Myopia, commonly called shortsightedness, is a condition in which light is focused in front of the retina due to the eyes becoming larger, resulting in blurred vision. Shortsighted people can often see reasonably clearly at short distances, but will not be able to see distant objects clearly.
There is currently no cure for myopia, but spectacles, contact lenses and refractive surgery can all provide good distance vision for people with myopia.
Shortsighted people have difficulty in seeing distant objects clearly. They find it hard to read road signs and scoreboards and to play ball games. Recognizing people in the distance may be a problem for many shortsighted people. Often a person will not realize that they cannot see clearly but an eye examination by an optometrist will reveal the problem.
A complete eye test is the only sure way of determining whether your child’s vision is normal. Some clues to myopia in a child are:
- screwing up eyes to see distant objects;
- difficulty reading the blackboard at school;
- poor posture while reading; and
- lack of interest in playing outdoor games.
Research shows the modern lifestyle plays a role! Kids who spend more time on close work (such as reading, i-pads, computer games) and less time outside are more likely to become myopic. Genetics also plays a role – kids with one short sighted parent are 30% more likely to become myopic, this jumps to 60% if both parents are shortsighted.

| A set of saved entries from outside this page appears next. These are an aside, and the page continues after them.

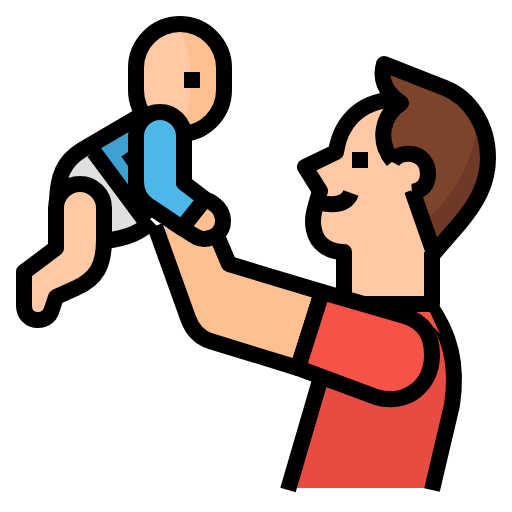
<!DOCTYPE html>
<html lang="en">
<head>
<meta charset="utf-8">
<title>Father lifting baby</title>
<style>
:root {
  --ink: #000;
  --paper: #fff;
  --skin: #ffc9a5;
  --skin-shade: #ffc091;
  --hair: #7c442b;
  --hair-shade: #6f3928;
  --shirt: #e64c42;
  --sleeve: #f55345;
  --romper: #4bb8e8;
  --romper-shade: #3ea2d0;
  --diaper: #e0e0de;
}
html, body { margin: 0; height: 100%; overflow: hidden; background: var(--paper); }
svg { display: block; width: 512px; height: 512px; }
.outline { stroke: var(--ink); stroke-width: 16; stroke-linejoin: round; }
.line { fill: none; }
.skin { fill: var(--skin); }
.skin-shade { fill: var(--skin-shade); }
.hair { fill: var(--hair); }
.hair-shade { fill: var(--hair-shade); }
.shirt { fill: var(--shirt); }
.sleeve { fill: var(--sleeve); }
.romper { fill: var(--romper); }
.romper-shade { fill: var(--romper-shade); }
.diaper { fill: var(--diaper); }
.ink { fill: var(--ink); }
</style>
</head>
<body>
<svg viewBox="0 0 512 512" role="img" aria-label="A father lifting a baby into the air">
  <g id="father">
    <g id="torso">
      <path class="shirt" d="M320 380 L288 488 H432 L452 405 C458 365 450 335 428 303 H400 Z"/>
      <path class="outline line" d="M321 377 L288 490 M428 303 C451 335 458 365 452 405 L432 490"/>
      <path class="sleeve" d="M420 312 H430 L440 334 Z"/>
    </g>
    <g id="face">
      <path class="skin" d="M388 98 C355 102 340 125 336 152 L305 167 L320 191 C315 208 311 218 314 230 C317 245 330 252 344 252 V304 H432 V252 L412 190 L420 120 Z"/>
      <path class="outline line" d="M394 99 C357 102 340 125 336 152 L305 167 L320 191 C315 208 311 218 314 230 C317 245 330 252 344 252 V296"/>
      <path class="outline line" d="M432 252 V304 H350"/>
      <path class="outline line" d="M320 203 C336 206 347 204 351 193"/>
      <rect class="ink" x="352" y="152" width="16" height="16"/>
    </g>
    <g id="hair">
      <path class="hair" d="M384 64 L445 88 C470 98 488 125 488 158 C488 185 475 205 460 223 L434 253 L412 190 L396 161 C378 140 383 115 401 103 C384 92 380 78 384 64 Z"/>
      <path class="hair-shade" d="M477 126 C487 150 484 185 465 212 L434 248 L426 221 C456 192 472 163 477 126 Z"/>
      <path class="outline line" d="M412 190 L434 253 L460 223 C475 205 488 185 488 158 C488 125 470 98 445 88 L384 64 C380 78 384 92 401 103 C383 115 376 140 393 161"/>
      <path class="outline skin" d="M392 162 C399 149 428 150 428 174 C428 185 422 191 412 192"/>
      <path class="skin" d="M384 166 L396 166 L412 184 L404 194 H384 Z"/>
    </g>
    <g id="raised-arm">
      <path class="outline skin-shade" d="M155 226 L188 318 C193 332 201 338 210 341 L298 368 L322 292 L229 264 L217 236"/>
      <path class="outline sleeve" d="M322 292 L405 316 C424 322 432 335 432 355 C432 386 406 406 376 397 L298 368 Z"/>
    </g>
  </g>
  <g id="baby">
    <g id="baby-body">
      <path class="diaper" d="M92 153 C66 164 57 176 57 204 L104 241 C130 238 144 231 152 221 Z"/>
      <path class="romper-shade" d="M92 153 L137 120 L150 220 Z"/>
      <path class="outline line" d="M140 116 L82 150 C64 161 57 176 57 204 M104 241 C130 238 142 231 152 221 M94 152 L146 222 M128 152 L146 178"/>
    </g>
    <path id="baby-leg" class="outline skin" d="M56 208 A24 24 0 0 1 104 208 V240 C104 266 96 279 76 288 L56 297 L52 309 C50 317 44 320 38 320 C30 320 24 314 24 306 V272 L56 248 Z"/>
    <g id="baby-head">
      <path class="skin" d="M136 68 A44 44 0 0 1 224 68 V90 A44 44 0 0 1 136 90 Z"/>
      <path class="skin-shade" d="M178 26 C192 54 196 84 184 124 C202 134 224 112 224 90 V68 C224 42 204 24 178 26 Z"/>
      <path class="outline line" d="M136 68 A44 44 0 0 1 224 68 V90 A44 44 0 0 1 136 90 Z"/>
      <rect class="ink" x="184" y="72" width="16" height="16"/>
    </g>
    <g id="baby-arm">
      <path class="outline skin-shade" d="M204 199 C216 203 223 211 223 221 C223 232 214 239 204 239 C198 239 193 235 182 228 Z"/>
      <path class="outline romper" d="M136 136 A24 24 0 0 1 184 136 V183 L205 199 L182 228 L149 206 C140 200 136 192 136 182 Z"/>
    </g>
  </g>
</svg>
</body>
</html>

Luckily, research is showing there are strategies to slow or prevent the progression of myopia. What is the risk of my child’s Myopia increasing?
Despite ongoing research, a cure for myopia has not yet been found. Properly prescribed spectacles or contact lenses will enable a person with myopia to see clearly. Laser surgery to reshape the front surface of the eye can also help some people with myopia. Your optometrist can advise you about the latest developments and whether they would be suitable for you.
Children can start becoming myopic from as young as five or six years of age. Conventional spectacle lenses and contact lenses do not have any effect on the progression of Myopia however, there is now good evidence to indicate that myopia progression can be slowed and reduced significantly by the use of specialized spectacle and contact lens designs as well as the use of certain pharmaceutical drops. (See our page on Myopia Control for more information)
It is a very common condition.
Myopia is becoming more common in children, with the prevalence among Australian 12 year olds doubling in 6 years. About 20-25 per cent of the Australian population is shortsighted. In some Asian countries it is as high as 80-90 percent. Usually myopia begins to develop in childhood and may progress over the following years. Unfortunately, myopic changes are permanent (the eye can’t shrink!) and in turn can increase the life-time risk of sight-threatening conditions such as glaucoma, retinal detachment, cataracts and myopic macular degeneration.